> Brief: The result should be every line in the data below that carries the string "text".

▽

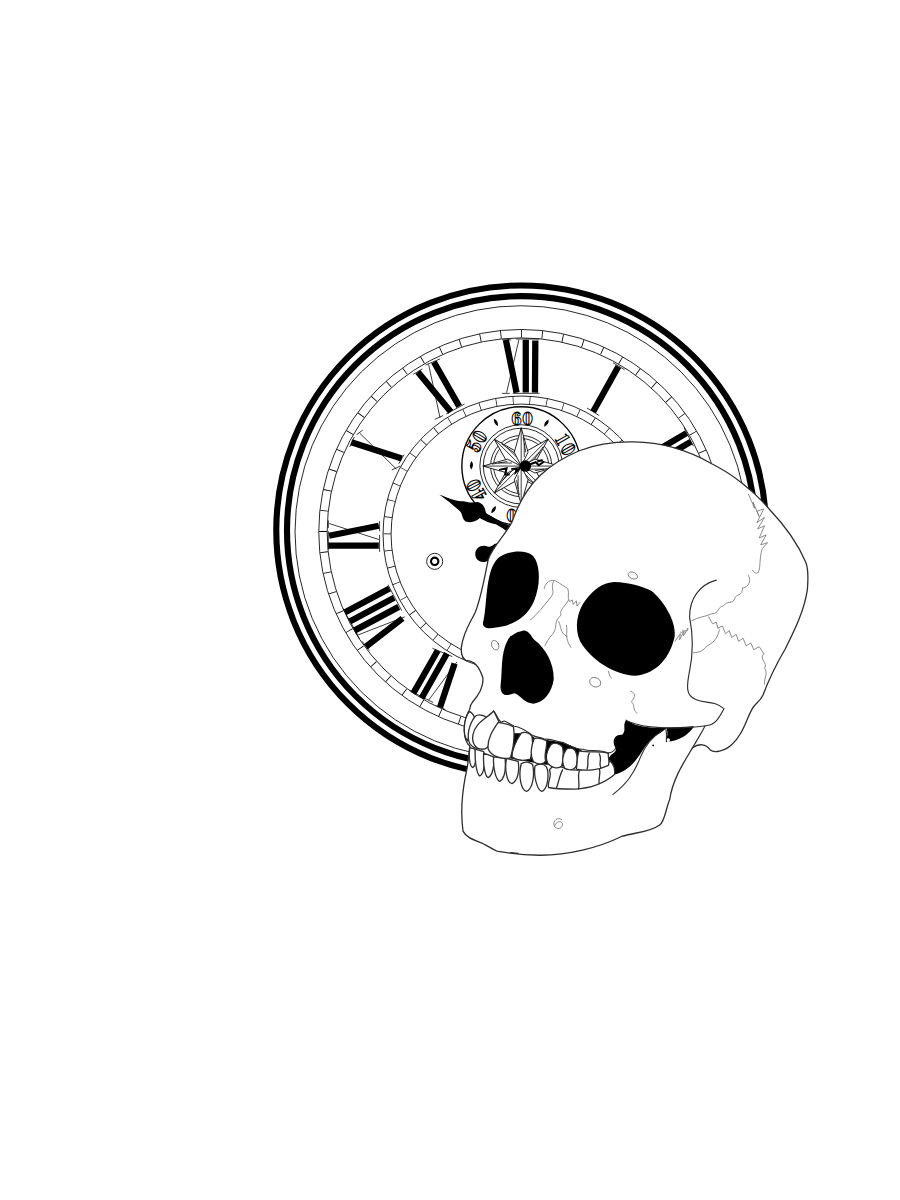
<!DOCTYPE html>
<html lang="en">
<head>
<meta charset="utf-8">
<title>Skull and Clock</title>
<link rel="stylesheet" href="https://fonts.googleapis.com/css2?family=Old+Standard+TT:wght@400;700&display=swap">
<style>
:root { --ink: #000; --paper: #fff; --line: #2e2e2e; --soft: #777; }
html, body { margin: 0; padding: 0; background: var(--paper); overflow: hidden; }
.artboard { display: block; width: 900px; height: 1200px; background: var(--paper); }
.ring, .hair, .numeral-bars, .numeral-thin, .star-line { fill: none; stroke: var(--ink); }
.ring { stroke-width: 8; }
.hair { stroke-width: 1.1; }
.numeral-bars { stroke-width: 8.2; }
.numeral-thin { stroke-width: 1; }
.ticks { fill: none; stroke: var(--ink); stroke-width: 10; }
.seconds text { font: 700 25px "Old Standard TT", serif; fill: var(--paper); stroke: var(--ink); stroke-width: 1.3; text-anchor: middle; }
.solid { fill: var(--ink); }
.star-line { stroke-width: 1; }
.bone { fill: var(--paper); stroke: var(--line); stroke-width: 1.7; stroke-linejoin: round; stroke-linecap: round; }
.contour { fill: none; stroke: var(--line); stroke-width: 1.5; stroke-linecap: round; stroke-linejoin: round; }
.suture { fill: none; stroke: var(--soft); stroke-width: 1.1; stroke-linecap: round; stroke-linejoin: round; }
</style>
</head>
<body>
<svg class="artboard" viewBox="0 0 1176 1568" role="img" aria-label="Line drawing of a human skull in front of a Roman numeral clock">
  <defs>
    <g id="star-ray">
      <path d="M0 -50 L-9 -18 L0 0 L9 -18 Z" fill="var(--paper)" stroke="var(--ink)" stroke-width="1.1"/>
      <path d="M0 -50 V0 M2.5 -38 L6 -18 M4 -30 L4 -12" class="star-line"/>
    </g>
    <path id="diamond" class="solid" d="M0 -5.5 Q4 -1 0 5.5 Q-4 1 0 -5.5Z"/>
  </defs>

  <g id="clock">
    <g id="bezel">
      <circle class="ring" cx="681" cy="693" r="320"/>
      <circle class="ring" cx="681" cy="693" r="306" stroke-width="7"/>
      <circle class="hair" cx="681" cy="695" r="295.5"/>
    </g>
    <g id="minute-track">
      <circle class="hair" cx="681" cy="695" r="264.5"/>
      <circle class="hair" cx="681" cy="695" r="253.5"/>
      <circle class="ticks" cx="681" cy="695" r="259" pathLength="600" stroke-dasharray=".4 9.6"/>
    </g>
    <g id="inner-track">
      <circle class="hair" cx="681" cy="698" r="180.5"/>
      <circle class="hair" cx="681" cy="698" r="170"/>
      <circle class="ticks" cx="681" cy="698" r="175" pathLength="500" stroke-dasharray=".4 9.6"/>
    </g>

    <g id="roman-numerals">
      <g id="twelve">
        <path class="numeral-bars" d="M661 444 L675 513 M687 444 V513 M699.500 445 L699 513"/>
        <path class="numeral-thin" d="M678 444 L662 513 M656 444 H668 M674 443 H705 M656 514 H666 M670 514 H705"/>
      </g>
      <g id="one">
        <path class="numeral-bars" d="M808 479 L775 538"/>
        <path class="numeral-thin" d="M801 474 L816 483 M767 533 L783 543"/>
      </g>
      <g id="two">
        <path class="numeral-bars" d="M897 566 L858 589 M903 577 L864 600"/>
        <path class="numeral-thin" d="M894 559 L906 583"/>
      </g>
      <g id="eleven">
        <path class="numeral-bars" d="M546 486 L589 538 M567 473 L600 531"/>
        <path class="numeral-thin" d="M560 476 L575 546 M540 489 L552 482 M556 477 L575 469 M568 548 L579 543 M583 541 L607 528"/>
      </g>
      <g id="ten">
        <path class="numeral-bars" d="M459 578 L525 599"/>
        <path class="numeral-thin" d="M470 566 L518 613 M457 584 L463 571 M521 606 L528 594 M466 568 L474 562 M512 614 L523 609"/>
      </g>
      <g id="nine">
        <path class="numeral-bars" d="M430 700 L495 687 M429 713 H495"/>
        <path class="numeral-thin" d="M430 684 L495 705 M429 680 V690 M429 694 V718 M496 681 V694 M496 699 V721"/>
      </g>
      <g id="eight">
        <path class="numeral-bars" d="M509 769 L451 800 M515 781 L457 812 M521 793 L463 824 M526 808 L478 845"/>
        <path class="numeral-thin" d="M467 830 L529 806 M448 795 L467 829 M507 764 L525 798 M465 827 L470 835 M473 838 L483 850"/>
      </g>
      <g id="seven">
        <path class="numeral-bars" d="M572 850 L540 906 M584 854 L551 912 M594 867 L575 924"/>
        <path class="numeral-thin" d="M597 865 L560 915 M565 847 L591 858 M535 902 L566 918 M570 922 L582 927"/>
      </g>
    </g>

    <g id="seconds-dial" class="seconds">
      <circle cx="681" cy="609" r="77.500" fill="var(--paper)" stroke="var(--ink)" stroke-width="1.8"/>
      <circle class="hair" cx="681" cy="609" r="54" stroke-width="1.5"/>
      <circle class="hair" cx="681" cy="609" r="49.500"/>
      <text x="682" y="555">60</text>
      <text transform="translate(738 581) rotate(60)" y="8">10</text>
      <text transform="translate(676 673) rotate(180)" y="8">30</text>
      <text transform="translate(623 640) rotate(-118)" y="8">40</text>
      <text transform="translate(624 577) rotate(-60)" y="8">50</text>
      <use href="#diamond" transform="translate(648 552) rotate(-30)"/>
      <use href="#diamond" transform="translate(714 553) rotate(30)"/>
      <use href="#diamond" transform="translate(616 608)"/>
      <use href="#diamond" transform="translate(645 666) rotate(30)"/>
      <g id="compass" transform="translate(681 609)">
        <circle class="hair" r="40"/>
        <circle class="hair" r="36" stroke-width=".8"/>
        <use href="#star-ray" transform="rotate(45)"/>
        <use href="#star-ray" transform="rotate(135)"/>
        <use href="#star-ray" transform="rotate(225)"/>
        <use href="#star-ray" transform="rotate(315)"/>
        <use href="#star-ray"/>
        <use href="#star-ray" transform="rotate(90)"/>
        <use href="#star-ray" transform="rotate(180)"/>
        <use href="#star-ray" transform="rotate(270)"/>
      </g>
      <g id="seconds-hand">
        <circle class="solid" cx="686.500" cy="609" r="7.500"/>
        <path d="M652 614 L662 612 L660 620 L666 620 M668 613 L675 612 L674 617 L680 611 M692 607 L700 604 L704 608 L711 603 M702 603 L709 601" fill="none" stroke="var(--ink)" stroke-width="2.6"/>
      </g>
    </g>

    <g id="winding-hole">
      <circle class="hair" cx="568" cy="733.500" r="10.500" stroke-width="1.4"/>
      <circle cx="568" cy="733.500" r="4.800" fill="none" stroke="var(--ink)" stroke-width="2.800"/>
    </g>

    <g id="hands" class="solid">
      <path d="M574 646 C588 652 598 655 606 655 C613 657 619 657 624 656 C632 658 634 664 635 671 C642 674 649 679 656 683 C664 685 672 690 680 696 L672 704 C664 694 655 689 648 685 C640 684 632 680 627 677 C622 682 614 684 608 681 C603 677 605 671 600 667 C592 660 584 653 574 646Z"/>
      <path d="M621 724 C621 716 629 711 637 714 C642 716 644 711 650 710 L660 716 L645 735 L639 732 C632 737 621 734 621 724Z"/>
    </g>
  </g>

  <g id="skull">
    <path id="skull-outline" class="bone" d="M828 577.500 C866 578 902 590 930 606 C956 619 985 641 1005 665 C1024 685 1043 711 1053 735 C1057 745 1056 757 1055 770 C1051 798 1038 824 1026 848 C1012 872 1003 892 997 908 C993 917 987 919 983 926 C975 940 971 960 956 973 C946 982 933 984 928 980 C923 972 913 971 905 977 C893 997 879 1018 875 1045 C870 1056 869 1073 862 1078 C848 1088 832 1087 812 1093 C782 1108 742 1117 706 1117.500 C684 1117 660 1114 649 1112 C640 1108 634 1103 628 1101 C618 1097 609 1094 605 1086 C602 1064 604 1036 608 1015 C612 1000 612 988 614 975 C604 966 605 944 612 930 C616 926 612 924 617 918 C627 907 632 898 631 886 C626 870 620 864 609 863 C603 859 602 853 603 845 C606 824 614 815 621 800 C629 780 633 755 638 731 C644 713 660 700 669 682 C676 662 686 640 706 621 C722 606 740 596 757 589 C780 580 802 577 828 577.500Z"/>

    <g id="sockets" class="solid">
      <path d="M651 729 C662 720 686 717 696 726 C707 738 706 766 698 785 C688 808 670 817 648 820 C638 822 631 821 631 814 C637 795 633 746 651 729Z"/>
      <path d="M803 760.500 C822 761 838 766 851 772 C866 784 884 811 881.500 832 C876 857 860 880 830 883 C802 882 772 862 758 838 C750 820 754 798 766 783 C776 770 788 761 803 760.500Z"/>
      <path d="M680 825 C690 821 693 830 698 836 C714 848 724 868 723.500 888 C721 905 711 918 697 919.500 C684 919 680 908 672 906 C664 909 654 911 654 897 C657 876 653 850 667 831 C671 830 675 825 680 825Z"/>
    </g>

    <g id="cheekbone">
      <path class="solid" d="M818 941 L830 947 C845 951 860 952 872 951 L862 958 C853 963 847 970 840 980 C830 996 820 1008 803 1012 C804 1002 801 996 795 993 C797 983 807 985 804 977 C799 968 803 959 813 960 C819 954 813 948 818 941Z"/>
      <path class="solid" d="M871 951 L907 949 C900 960 885 970 870 969 C872 963 873 958 871 951Z"/>
      <circle cx="873" cy="967" r="2.500" fill="var(--paper)"/>
      <circle class="solid" cx="853.500" cy="974" r="1.200"/>
      <path class="contour" d="M936 758 C914 764 901 782 901 806 C905 826 906 853 901 877 C897 897 896 909 909 914 C922 920 931 914 946 926 C940 937 935 947 924 948 C902 952 853 953 831 946 C826 944 822 944 818 941"/>
      <path class="contour" d="M921 949 C915 961 910 968 905 977 M865 955 C850 964 842 977 837 989 C828 1012 818 1025 801 1038 M870 952 C872 962 870 966 871 969"/>
    </g>

    <g id="teeth">
      <path class="solid" d="M667 958 L690 958 L700 965 L735 970 L760 980 L757 1004 L712 999 L667 991Z"/>
      <g id="lower-teeth" class="bone">
        <path d="M614 977 C612 990 614 1002 618 1003 C622 1000 622 988 621 979Z"/>
        <path d="M621 979 C620 994 623 1012 627 1014 C633 1011 634 995 632 982Z"/>
        <path d="M632 984 C631 1000 634 1015 638 1016 C644 1013 646 1000 645 989Z"/>
        <path d="M645 989 C644 1004 648 1019 653 1021 C660 1017 661 1003 660 991Z"/>
        <path d="M662 991 C659 1004 662 1023 669 1024 C677 1020 679 1006 677 995Z"/>
        <path d="M681 998 C677 1014 681 1033 688 1034 C696 1031 699 1013 696 999 C692 995 685 995 681 998Z"/>
        <path d="M699 1001 C697 1014 702 1033 708 1034 C716 1031 718 1011 714 1002 C710 997 703 998 699 1001Z"/>
        <path d="M718 1006 C722 1016 714 1023 717 1029 C726 1031 740 1031 751 1031 C774 1030 790 1023 803 1012 C804 1004 802 999 797 994 C788 1004 750 1010 736 1003 C728 1000 721 1001 718 1006Z"/>
        <path d="M735 1006 C731 1014 730 1022 727 1030 M757 1006 C754 1016 758 1023 756 1031 M783 1003 C786 1012 781 1019 783 1024" fill="none"/>
      </g>
      <g id="upper-teeth" class="bone">
        <path d="M613 930 C606 940 604 960 611 968 C615 958 613 948 620 937 C618 933 616 930 613 930Z"/>
        <path d="M621 936 C613 946 609 962 614 972 C622 982 634 979 639 968 C642 956 640 945 637 938 C631 934 625 933 621 936Z"/>
        <path d="M645 929 C636 939 621 944 618 960 C616 972 622 979 630 979 C636 979 638 976 641 970 C642 960 650 950 652 943 C649 938 648 934 645 929Z"/>
        <path d="M651 944 C644 954 636 966 638 979 C642 989 659 993 667 990 C670 980 673 965 671 950 C664 945 657 945 651 944Z"/>
        <path d="M681 958 C675 967 669 980 669 989 C676 994 686 994 693 992 C696 981 697 972 695 962 C692 957 685 956 681 958Z"/>
        <path d="M698 965 C694 976 692 987 697 995 C703 1000 711 999 713 994 C710 985 716 975 714 968 C709 965 703 964 698 965Z"/>
        <path d="M720 973 C715 980 712 990 716 998 C722 1004 730 1005 734 1001 C736 992 737 984 735 976 C730 971 724 970 720 973Z"/>
        <path d="M740 979 C734 987 734 997 738 1004 C744 1007 750 1006 753 1001 C755 993 755 986 751 980 C748 977 743 977 740 979Z"/>
        <path d="M757 981 C753 989 755 998 753 1005 C766 1008 783 1006 795 1000 C797 994 794 989 795 984 C782 981 770 984 757 981Z"/>
        <path d="M770 984 C766 991 770 998 767 1005 M783 985 C787 991 782 998 785 1003" fill="none"/>
      </g>
      <path class="contour" d="M645 929 C649 933 649 939 655 944 C660 939 664 946 672 949 C680 950 687 955 692 958 C697 964 704 962 712 966 C720 965 728 969 735 970 C745 974 752 980 762 979 C770 983 784 978 794 984 C800 984 804 980 805 976"/>
    </g>

    <g id="sutures" class="suture">
      <path d="M978 646 L986 664 L984 656 L992 675 L989 668 L998 665 L989 683 L999 676 L990 691 L999 687 L992 703 L1001 699 L994 712 L1003 709 L996 717 C992 730 994 740 991 748 C984 752 985 742 983 746 M978 752 C984 762 973 770 970 768 C971 780 962 775 960 782 C958 790 950 784 945 792 C938 792 940 802 930 802 C922 806 912 806 904 811"/>
      <path d="M926 806 L931 815 L936 813 L938 821 L944 818 L948 828 L953 824 L956 833 L962 829 L965 838 L971 834 L975 844 L981 840 L985 849 L992 845 L998 854 M998 854 C991 862 1004 866 999 873 C1004 880 998 886 999 894 M940 823 C935 843 926 840 920 848 C915 853 910 852 906 853"/>
      <path d="M711 769 C713 760 720 757 726 759 C733 763 738 767 742 769 C744 776 741 781 744 786 L748 784 L749 790 L753 785 L754 792 L758 787 M723 760 C719 771 726 772 720 780 C711 791 703 802 693 810 M743 784 C736 795 731 797 733 804 C723 812 729 820 722 829 C717 833 714 840 712 844 M730 812 C734 820 731 826 741 832 M740 817 C743 825 736 832 746 846"/>
      <path d="M882 838 L889 828 L888 836 L894 824 L893 831 L899 821 M889 826 a2 2 0 1 0 3 -3 M895 824 a2 2 0 1 0 3 -3 M824 903 C833 907 828 913 825 917 C830 921 826 926 832 932 M795 877 C796 881 796 884 799 886"/>
      <ellipse cx="827" cy="752" rx="6.500" ry="4.200" transform="rotate(25 827 752)"/>
      <ellipse cx="647" cy="843" rx="4.500" ry="6.500" transform="rotate(-25 647 843)"/>
      <ellipse cx="778" cy="891.500" rx="7.500" ry="6" transform="rotate(25 778 891)"/>
      <path d="M734 1071 C729 1067 722 1072 724 1079 C727 1085 736 1083 735 1076 C733 1072 726 1073 725 1079"/>
    </g>
    <path class="contour" d="M667 1114 L677 1115"/>
  </g>
</svg>
</body>
</html>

△

> Completed exercise:
.seconds text { font: 700 25px "Old Standard TT", serif; fill: var(--paper); stroke: var(--ink); stroke-width: 1.3; text-anchor: middle; }
      <text x="682" y="555">60</text>
      <text transform="translate(738 581) rotate(60)" y="8">10</text>
      <text transform="translate(676 673) rotate(180)" y="8">30</text>
      <text transform="translate(623 640) rotate(-118)" y="8">40</text>
      <text transform="translate(624 577) rotate(-60)" y="8">50</text>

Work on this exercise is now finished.